After months of lockdown forced by the pandemic, there will be relief that campuses are reopening, but challenges too as everyone tries to adapt to the new way of doing things.
The 2019/20 year ended with an unexpected turn in the road in March and a steep and bumpy learning curve ahead for all.
In June, when it was all over, the Union of Students in Ireland (USI) surveyed members about their experiences of the overnight switch to distance classes, and subsequently, end-of-year assessments.
Unsurprisingly, a sense of this being "not what we signed up for" came through in many answers, but also a resilience. Despite being thrown in at the deep end, many talked about experiencing a "get to safety" feeling.

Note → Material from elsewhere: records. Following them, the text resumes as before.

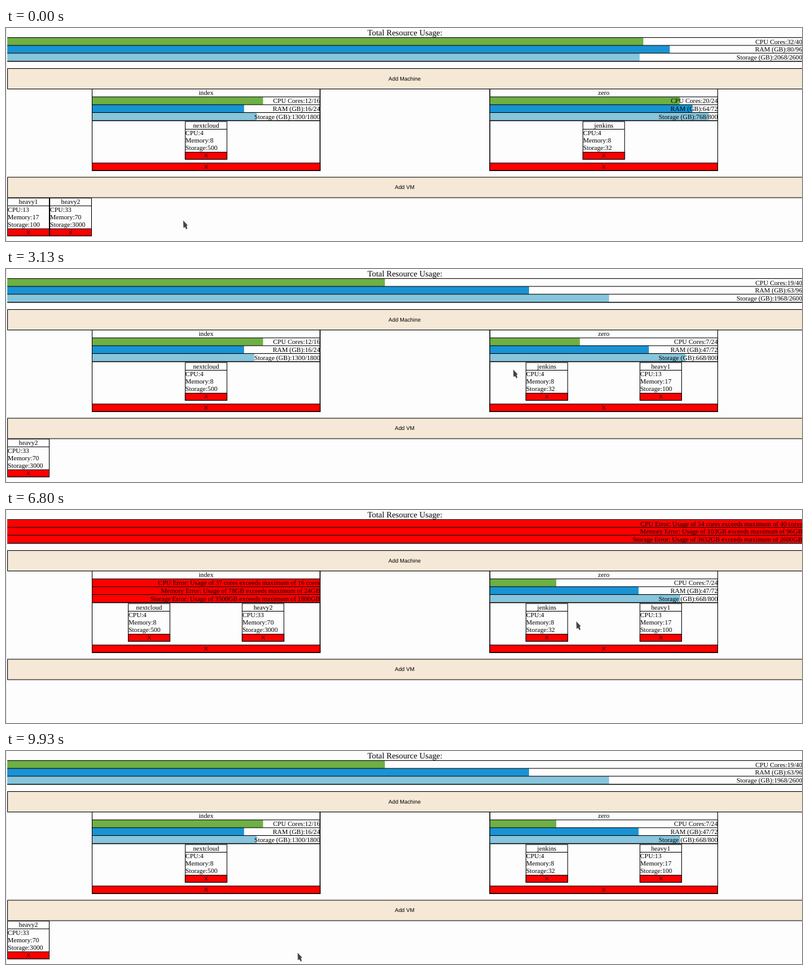
An HTML page with a canvas for the animation above (9.99 s loop, 1280 by 344 pixels).

```html
<!DOCTYPE html>
<html lang="en">
<head>
<meta charset="utf-8">
<title>Resource planner</title>
<style>
  html, body { margin: 0; width: 100%; height: 100%; overflow: hidden; background: #fdfdfd; }
  canvas { display: block; }
</style>
</head>
<body>
<canvas id="stage" width="1280" height="344"></canvas>
<script>
const ctx = document.getElementById('stage').getContext('2d');
ctx.textRendering = 'geometricPrecision';

const LOOP = 9990, STEP = 1000 / 15, EASE_MS = 500;
const PAPER = '#fdfdfd', RED = '#fe0000', BEIGE = '#f5e8d6';
const SERIF = '"Liberation Serif", serif', SANS = '"Liberation Sans", sans-serif';
const BODY = `10.667px ${SERIF}`, TITLE = `13.333px ${SERIF}`, BUTTON = `8.89px ${SANS}`;
const ROW = 12.67, CARD_W = 67, BOX_W = 366.5;

// Resources are listed as [cores, memory, storage].
const KINDS = [
  { label: 'CPU Cores', error: 'CPU', unit: ' cores', color: '#6eb044' },
  { label: 'RAM (GB)', error: 'Memory', unit: 'GB', color: '#1993d4' },
  { label: 'Storage (GB)', error: 'Storage', unit: 'GB', color: '#86c5dc' }
];
const MACHINES = [
  { name: 'index', x: 138.5, max: [16, 24, 1800] },
  { name: 'zero', x: 778, max: [24, 72, 800] }
];
const VMS = [
  { name: 'nextcloud', need: [4, 8, 500] },
  { name: 'jenkins', need: [4, 8, 32] },
  { name: 'heavy1', need: [13, 17, 100] },
  { name: 'heavy2', need: [33, 70, 3000] }
];
const TOTAL_MAX = [40, 96, 2600];

// Where every VM sits after each drop; 'pool' is the unassigned row.
const DROPS = [
  { at: -EASE_MS, homes: ['index', 'zero', 'pool', 'pool'] },
  { at: 1560, homes: ['index', 'zero', 'index', 'pool'] },
  { at: 2880, homes: ['index', 'zero', 'zero', 'pool'] },
  { at: 5350, homes: ['index', 'zero', 'zero', 'index'] },
  { at: 6850, homes: ['index', 'zero', 'zero', 'zero'] },
  { at: 8700, homes: ['index', 'zero', 'zero', 'pool'] }
];

// Pointer path: [ms, x, y]
const POINTER = [
  [0, 285, 311], [600, 45, 300], [800, 45, 300], [1540, 387, 173], [1670, 388.5, 171],
  [2000, 395, 176], [2820, 816, 163], [3400, 815.5, 162], [4480, 57, 299], [4680, 57, 299],
  [5320, 455, 184], [5720, 455, 184], [6000, 415, 180], [6150, 415, 180], [6830, 920, 180],
  [7600, 929, 180], [7850, 1080, 180], [8000, 1080, 180], [8680, 430, 308], [9300, 469, 326],
  [9990, 469, 326]
];

function ease(p) {
  if (p >= 1) return 1;
  const bezier = (u, a, b) => 3 * (1 - u) ** 2 * u * a + 3 * (1 - u) * u * u * b + u ** 3;
  let lo = 0, hi = 1;
  for (let i = 0; i < 20; i++) {
    const mid = (lo + hi) / 2;
    if (bezier(mid, 0.25, 0.25) < p) lo = mid; else hi = mid;
  }
  return bezier(lo, 0.1, 1);
}

function text(value, x, y, font = BODY, align = 'center') {
  ctx.font = font;
  ctx.textAlign = align;
  ctx.fillStyle = '#000';
  ctx.fillText(value, x, y);
}

function box(x, y, w, h, fill = PAPER) {
  ctx.fillStyle = fill;
  ctx.fillRect(x, y, w, h);
  ctx.lineWidth = 1;
  ctx.strokeStyle = '#000';
  ctx.strokeRect(x, y, w, h);
}

function rule(x, y, w, thick = 1) {
  ctx.fillStyle = '#000';
  ctx.fillRect(x, y - thick / 2, w, thick);
}

function button(label, y) {
  box(2.5, y, 1280, 33, BEIGE);
  text(label, 641, y + 19.3, BUTTON);
}

function removeButton(x, y, w, h) {
  box(x, y, w, h, RED);
  text('X', x + w / 2, y + h / 2 + 3.2, BUTTON);
}

const usage = (homes, kind, isCounted) =>
  VMS.reduce((sum, vm, i) => sum + (isCounted(homes[i]) ? vm.need[kind] : 0), 0);

function meters(x, y, w, max, isCounted, now, before, progress) {
  KINDS.forEach((kind, i) => {
    const top = y + i * ROW, limit = max[i];
    const used = usage(now.homes, i, isCounted);
    const usedBefore = usage(before.homes, i, isCounted);
    const failed = used > limit;
    // A bar that was in error is replaced at once instead of sliding.
    const shown = usedBefore > limit ? used : usedBefore + (used - usedBefore) * progress;
    ctx.fillStyle = failed ? RED : kind.color;
    ctx.fillRect(x, top, failed ? w : w * (1 - shown / limit), ROW);
    rule(x, top, w);
    const label = failed
      ? `${kind.error} Error: Usage of ${used}${kind.unit} exceeds maximum of ${limit}${kind.unit}`
      : `${kind.label}:${limit - used}/${limit}`;
    text(label, x + w, top + 10.2, BODY, 'right');
  });
  rule(x, y + 3 * ROW + 0.4, w, 1.4);
}

function card(vm, x, y) {
  box(x, y, CARD_W, 61);
  rule(x, y + 12.5, CARD_W);
  text(vm.name, x + CARD_W / 2, y + 9.5);
  ['CPU', 'Memory', 'Storage'].forEach((label, i) =>
    text(`${label}:${vm.need[i]}`, x + 0.3, y + 22.4 + 12 * i, BODY, 'left'));
  removeButton(x, y + 49.5, CARD_W, 11.5);
}

function pointer(t) {
  const next = Math.max(1, POINTER.findIndex(p => p[0] > t));
  const [t0, x0, y0] = POINTER[next - 1], [t1, x1, y1] = POINTER[next];
  const p = (t - t0) / (t1 - t0), s = p * p * (3 - 2 * p);
  ctx.save();
  ctx.translate(x0 + (x1 - x0) * s, y0 + (y1 - y0) * s);
  ctx.beginPath();
  for (const [x, y] of [[0, 0], [7, 7.5], [5.3, 8.5], [6.5, 13], [5, 14], [3, 10.5], [0.4, 11.5]]) ctx.lineTo(x, y);
  ctx.closePath();
  ctx.lineWidth = 0.8;
  ctx.strokeStyle = '#ddd';
  ctx.stroke();
  ctx.fillStyle = '#444';
  ctx.fill();
  ctx.restore();
}

function draw(t) {
  let index = DROPS.length - 1;
  while (DROPS[index].at > t) index--;
  const now = DROPS[index], before = DROPS[Math.max(0, index - 1)];
  const progress = ease((t - now.at) / EASE_MS);
  const living = home => VMS.filter((vm, i) => now.homes[i] === home);

  ctx.fillStyle = PAPER;
  ctx.fillRect(0, 0, 1280, 344);
  ctx.fillStyle = '#e2e4ee';
  ctx.fillRect(0, 0, 1, 344);

  text('Total Resource Usage:', 641.5, 12, TITLE);
  meters(2, 15.4, 1278.5, TOTAL_MAX, home => home !== 'pool', now, before, progress);
  button('Add Machine', 65.5);

  for (const { name, x, max } of MACHINES) {
    box(x, 98.5, BOX_W, 132);
    text(name, x + BOX_W / 2, 108);
    meters(x, 111.2, BOX_W, max, home => home === name, now, before, progress);
    ctx.strokeRect(x, 98.5, BOX_W, 132);
    const vms = living(name);
    vms.forEach((vm, i) =>
      card(vm, x + BOX_W * (i + 0.5) / vms.length - CARD_W / 2, 151));
    removeButton(x, 218, BOX_W, 12);
  }

  button('Add VM', 241);
  living('pool').forEach((vm, i) => card(vm, 2.5 + 68 * i, 274.7));
  pointer(t);
}

const start = performance.now();
function tick() {
  const t = (performance.now() - start) % LOOP;
  draw(Math.floor((t + 4) / STEP) * STEP % LOOP);
  requestAnimationFrame(tick);
}
tick();
</script>
</body>
</html>
```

Academic staff were just as unprepared, and only a little over half (52pc) of students believed the online learning content was of good quality.
Disconnection was a common theme, with four in five (80pc) students reporting issues with motivation. Almost one in three had internet connectivity problems and about the same number felt their college didn't provide them with effective and timely communication.
But USI vice-president for academic affairs Kevin McStravock also told a recent webinar of things that worked well for students, including being able to do exams from home rather than going into an exam hall.
The webinar was organised by the Irish Universities Association (IUA) and its Enhancing Digital Teaching and Learning Project (EDTL), a three-year initiative funded by the Higher Education Authority. The EDTL was up and running anyway but its work has come centre stage, now refocused to support a more blended approach to teaching and learning in universities this autumn.
Project manager Dr Sharon Flynn, formerly assistant director at the Centre for Excellence in Learning and Teaching at NUI Galway, told the webinar that "one year into the project everything changed". She joked that some people had even accused her of planting the virus in order to attain the project's goals.
She said what happened in March forced an emergency response, nobody had time to plan and a lot of the attention was given to tools and technology, rather than pedagogy, the art and science of teaching. Lots of lessons have been learned since, including from the feedback in the USI survey. Kevin McStravock is also member of the EDTL Steering Group.
Hundreds tuned in to that IUA/EDTL webinar and over the summer, the project is laying foundations for more effective remote teaching when colleges open, to guide lecturers, course by course, module by module, on the nitty-gritty of what works well for students, and what doesn't.
"It will be pedagogy first," said Dr Flynn.